Common Personal Injury Questions in Florida
The Matassini Law Firm, P.A. patiently addresses your concerns
If you or a loved one has suffered a serious personal injury or wrongful death, we know you have many pressing questions. As a service to prospective clients, we offer this brief list of frequently asked questions. We encourage you to scan the rest of our pages for further information, and contact us when you’re ready.
- What advantages are there to hiring an attorney rather than handling the case myself?
- How much does it cost to take a case to trial?
- What happens when a case goes to arbitration?
- How important is it for my attorney to have had recent trial experience?
- How long does a personal injury case take to resolve?
Call our hometown Tampa attorneys today to manage your personal injury claim
Talking to an experienced personal injury attorney can do a great deal to ease your mind about your accident claim. Our attorneys at The Matassini Law Firm, P.A. are happy to answer any and all of your questions in our office or, if necessary, at your home or hospital room. Call us today at 813.379.2007 or contact us online to schedule a free consultation.
What advantages are there to hiring an attorney rather than handling the case myself?
If you are an injured party, you must consider how much you can take on while still trying to recover your health. Can you reasonably expect to:
- Learn all you need to know about the law and court procedure?
- Interview all the witnesses and get their testimony on record?
- Collect all the physical evidence connected to your case?
- Consult with qualified experts who can interpret the evidence?
- Advance all costs of the litigation?
- Correctly assess the value of your case and negotiate a settlement for that amount?
- Represent yourself in court against trained professionals who try cases for a living?
How much does it cost to take a case to trial?
A trial is very expensive, since a plaintiff’s attorney must advance costs for:
- Filing the case and serving the defendants
- Preparing and filing motions and responses to motions
- Making court appearances
- Assembling physical and documentary evidence
- Reviewing documentary evidence
- Preparing plaintiff interrogatories/subpoenas
- Answering defense interrogatories/subpoenas
- Copying and shipping documents
- Deposing witnesses
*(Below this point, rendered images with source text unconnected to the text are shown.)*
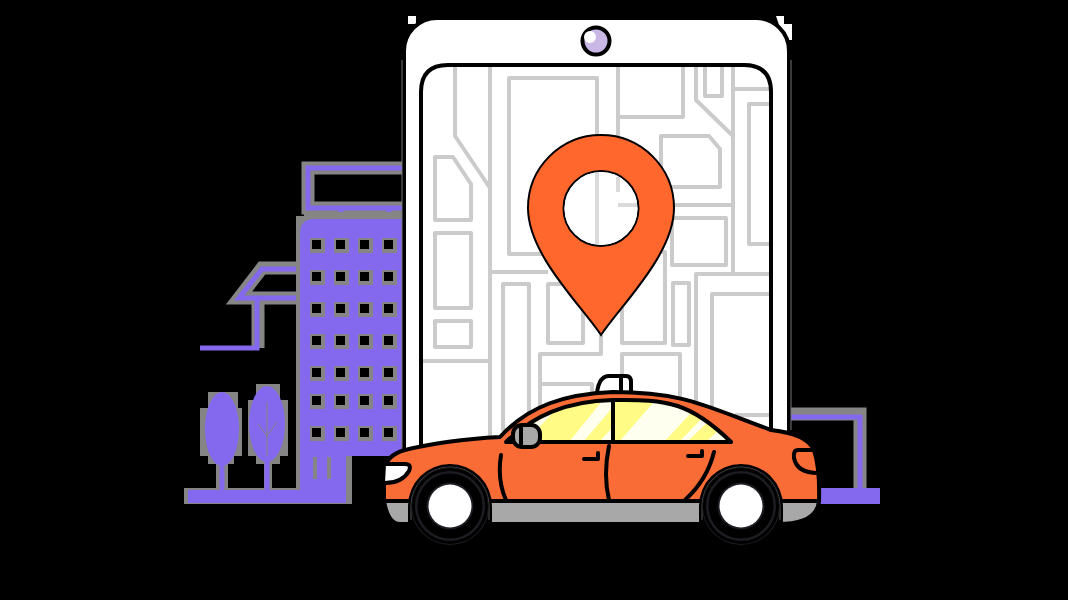
<!DOCTYPE html>
<html lang="en">
<head>
<meta charset="utf-8">
<title>Taxi booking illustration</title>
<style>
  :root {
    --night: #000;
    --paper: #fff;
    --ink: #000;
    --city: #8469ee;
    --halo: #858585;
    --street: #cbcbcb;
    --pin: #ff672d;
    --body: #f96c35;
    --sill: #a8a8a8;
    --tyre: #1c1d22;
    --glass: #fffff0;
    --shine: #fffb85;
    --lens: #c9b8e6;
  }
  html, body { margin: 0; background: var(--night); overflow: hidden; }
  svg { display: block; width: 1068px; height: 600px; }
  .halo { fill: var(--halo); }
  .city { fill: var(--city); }
  .city-line { fill: none; stroke: var(--city); stroke-width: 5; }
  .halo-line { fill: none; stroke: var(--halo); stroke-width: 13; }
  .streets { fill: none; stroke: var(--street); stroke-width: 4; stroke-linejoin: round; }
  .line { fill: none; stroke: var(--ink); stroke-width: 4; stroke-linecap: round; stroke-linejoin: round; }
  .paper { fill: var(--paper); }
  .body { fill: var(--body); }
  .sill { fill: var(--sill); }
  .lens { fill: var(--lens); }
</style>
</head>
<body>
<svg viewBox="0 0 1068 600" role="img" aria-label="Orange taxi in front of a tablet showing a street map with a location pin">
  <defs>
    <clipPath id="screen-clip"><rect x="421" y="65" width="350" height="420" rx="27"/></clipPath>
    <clipPath id="glass-clip"><path d="M512 442C533 416 566 401 613 400C668 399 691 403 731 442Z"/></clipPath>
    <g id="window">
      <rect x="-2" y="-2" width="15" height="15" fill="var(--halo)"/>
      <rect width="9" height="9" fill="var(--night)"/>
    </g>
    <g id="window-row">
      <use href="#window"/>
      <use href="#window" x="24"/>
      <use href="#window" x="48"/>
      <use href="#window" x="72"/>
    </g>
    <g id="wheel">
      <circle r="39" fill="var(--tyre)"/>
      <circle r="36.500" fill="none" stroke="var(--ink)" stroke-width="3"/>
      <circle r="28" fill="none" stroke="var(--ink)" stroke-width="9"/>
      <circle r="21.500" class="paper"/>
    </g>
  </defs>

  <rect width="1068" height="600" fill="var(--night)"/>

  <g id="city-left">
    <path class="halo-line" d="M404 168H308V208H404"/>
    <path class="city-line" d="M404 168H308V208H404M341 208V222M389 208V222"/>
    <path class="halo" d="M304 212H404V222H296V224H304Z"/>
    <path class="halo-line" d="M300 268H262L239 298H300M258 298V348" stroke-width="11"/>
    <path class="city-line" d="M300 269H262L239 298H300M257 298V348H200"/>
    <path class="halo" d="M296 216H404V456H352V504H184V488H296Z"/>
    <path class="city" d="M314 219H404V456H346V503H188V490H300V234Q300 219 314 219Z"/>
    <g id="windows">
      <use href="#window-row" x="312" y="240"/>
      <use href="#window-row" x="312" y="272"/>
      <use href="#window-row" x="312" y="304"/>
      <use href="#window-row" x="312" y="336"/>
      <use href="#window-row" x="312" y="368"/>
      <use href="#window-row" x="312" y="396"/>
      <use href="#window-row" x="312" y="428"/>
    </g>
    <path d="M315 457V479M329 457V479" stroke="var(--halo)" stroke-width="4"/>
    <g id="trees">
      <path class="halo" d="M208 392H238V408H242V456H234V464H228V488H216V464H208V456H200V408H208ZM256 384H280V400H288V456H280V464H272V488H264V464H256V456H248V400H256Z"/>
      <ellipse class="city" cx="222" cy="429" rx="17" ry="37"/>
      <ellipse class="city" cx="267" cy="424" rx="18" ry="38"/>
      <path class="city-line" d="M222 460V492M267 456V492"/>
      <path d="M267 402V456M258 424L267 436L277 422" fill="none" stroke="var(--halo)" stroke-width="1"/>
    </g>
  </g>

  <g id="city-right">
    <path class="halo-line" d="M790 414H860V490" stroke-width="10"/>
    <path class="city-line" d="M790 417H860V490"/>
    <rect class="city" x="800" y="488" width="80" height="16"/>
  </g>

  <g id="tablet">
    <path class="paper" d="M408 16H416V24H408ZM776 16H784V24H792V40H784Z"/>
    <rect class="paper" x="403" y="18" width="387" height="478" rx="34"/>
    <rect x="404" y="18" width="385" height="478" rx="33" fill="none" stroke="var(--ink)" stroke-width="4"/>
    <path d="M402 60V452M791 60V430" stroke="#777" stroke-width="1"/>
    <g id="camera">
      <circle class="lens" cx="596" cy="41" r="13.500" stroke="var(--ink)" stroke-width="4"/>
      <circle class="paper" cx="590" cy="37" r="6"/>
    </g>
    <g id="map" class="streets" clip-path="url(#screen-clip)">
      <path d="M455 65V136L490 188M490 65V450M421 361H490M490 272H548M618 65V205M618 205H733M733 65V272M733 89H771M696 65V100L733 136M618 117H683V65M705 65V96H722V65"/>
      <path d="M435 157H453L471 184V220H435ZM435 233H471V308H435ZM435 321H471V347H435Z"/>
      <path d="M509 78H597V254H509ZM503 284H529V430H503ZM548 284H583V343H548ZM622 252H665V343H622ZM673 283H689V345H673Z"/>
      <path d="M661 136H709L720 149V187H661ZM672 218H726V265H672ZM771 104H749V244H771M771 274H696V410M771 294H712V410M771 415H735"/>
      <path d="M601 335V354H540V420M540 384H592V400M622 392V354H680V400"/>
    </g>
    <path class="line" d="M421 470V92Q421 65 448 65H744Q771 65 771 92V470"/>
  </g>

  <path id="location-pin" d="M601 335C580 304 528 254 528 208A73 73 0 0 1 674 208C674 254 622 304 601 335ZM601 171A37.500 37.500 0 1 0 601 246A37.500 37.500 0 1 0 601 171Z" fill="var(--pin)" fill-rule="evenodd" stroke="var(--ink)" stroke-width="2"/>
  <circle id="pin-centre" cx="601" cy="208.500" r="36.500" class="paper"/>
  <path id="pin-street" d="M597 173V244M618 177V192M618 205H637" stroke="var(--street)" stroke-width="4" opacity=".7"/>

  <g id="taxi">
    <g id="roof-sign">
      <path class="paper" d="M597 393Q599 376 609 376H626Q631 376 631 382V393Z"/>
      <path class="line" d="M597 393Q599 376 609 376H626Q631 376 631 382V393M621 377V392"/>
    </g>
    <path class="body" d="M384 501V471Q386 455 405 450Q445 440 500 437C529 405 566 394 613 392C685 392 707 407 771 430Q807 434 814 450Q820 468 819 501Z"/>
    <path class="sill" d="M384 501H819Q817 524 778 524H400Q388 524 384 501Z"/>
    <path class="line" d="M384 501V471Q386 455 405 450Q445 440 500 437C529 405 566 394 613 392C685 392 707 407 771 430Q807 434 814 450Q820 468 819 501Q817 524 778 524H400Q388 524 384 501H819"/>
    <g id="windows-glass">
      <g clip-path="url(#glass-clip)">
        <rect x="505" y="395" width="232" height="50" fill="var(--glass)"/>
        <path d="M525 442L570 395H607L569 442ZM583 442L613 407V427L599 442ZM613 395H660L619 442H613ZM664 442L700 403L710 410L679 442ZM687 442L716 414L724 425L706 442Z" fill="var(--shine)"/>
      </g>
      <path class="line" d="M506 442C533 416 566 401 613 400C668 399 691 403 731 442ZM613 400V442"/>
    </g>
    <g id="mirror">
      <rect class="sill" x="513" y="425" width="27" height="22" rx="9"/>
      <rect class="line" x="513" y="425" width="27" height="22" rx="9"/>
      <path class="line" d="M521 426V446" stroke-width="3"/>
    </g>
    <path id="door-seams" class="line" d="M501 455Q497 480 506 500M609 446Q603 475 609 500M714 452Q707 480 685 500"/>
    <path id="door-handles" class="line" d="M584 459H598V453M688 456H702V451"/>
    <g id="headlight">
      <path class="paper" d="M386 464H405Q412 464 409 471Q402 483 385 483Z"/>
      <path class="line" d="M386 464H405Q412 464 409 471Q402 483 385 483"/>
    </g>
    <path id="tail-light" class="line" d="M816 450H798Q793 450 794 458Q797 473 818 473"/>
    <g id="wheel-arches">
      <path d="M408 524V506A42 42 0 0 1 492 506V524ZM699 524V506A42 42 0 0 1 783 506V524Z" fill="var(--ink)"/>
      <path d="M411 520V506A39 39 0 0 1 489 506V520M702 520V506A39 39 0 0 1 780 506V520" fill="none" stroke="#555" stroke-width="1"/>
    </g>
    <use href="#wheel" x="450" y="506"/>
    <use href="#wheel" x="741" y="506"/>
  </g>
</svg>
</body>
</html>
- Having a court stenographer transcribe witness depositions
- Consulting with experts
Fortunately, you are not responsible for these advanced costs. The Matassini Law Firm works on a contingency fee basis, so you only pay us after we recover compensation for you through a settlement or trial verdict.
What happens when a case goes to arbitration?
Arbitration is an alternative means for resolving a legal dispute, designed to be faster and less expensive that a trial. Each side presents its case to an arbiter rather than a judge or jury. The arbiter then rules in favor of one side or the other. In binding arbitration, the sides agree to be ruled by the arbiter’s decisions; in non-binding arbitration, they reserve the right to take the case to trial.
How important is it for my attorney to have had recent trial experience?
Defendants — which more often than not are insurance companies — hate going to trial. When your attorney can credibly threaten to go to trial, insurance companies are more likely to settle on favorable terms. Attorneys who have a reputation for settling quickly and easily have very little leverage in negotiations. Since our attorneys have a record of success at trial, defendants must take us seriously.
How long does a personal injury case take to resolve?
There is no average time for a personal injury case, since each case entails a unique set of facts. Some cases resolve within weeks, others take years. However, factors that can make a case take longer include:
- Uncertainty about the defendant’s fault
- Uncertainty about the plaintiff’s contributory fault
- The high cost of the plaintiff’s damages
- Uncertainty about the plaintiff’s damage claim
- Multiple defendants
- Multiple plaintiffs
- The availability of a trial date
- The plaintiff’s decision to opt for a jury trial rather than a bench trial
As a general rule, the more compensation the plaintiff requests, the harder an insurance company will fight to bring that number down, which often involves stalling the process and dragging out negotiations. In many high-value cases, defendant insurance companies wait until the trial date approaches to begin serious settlement talks.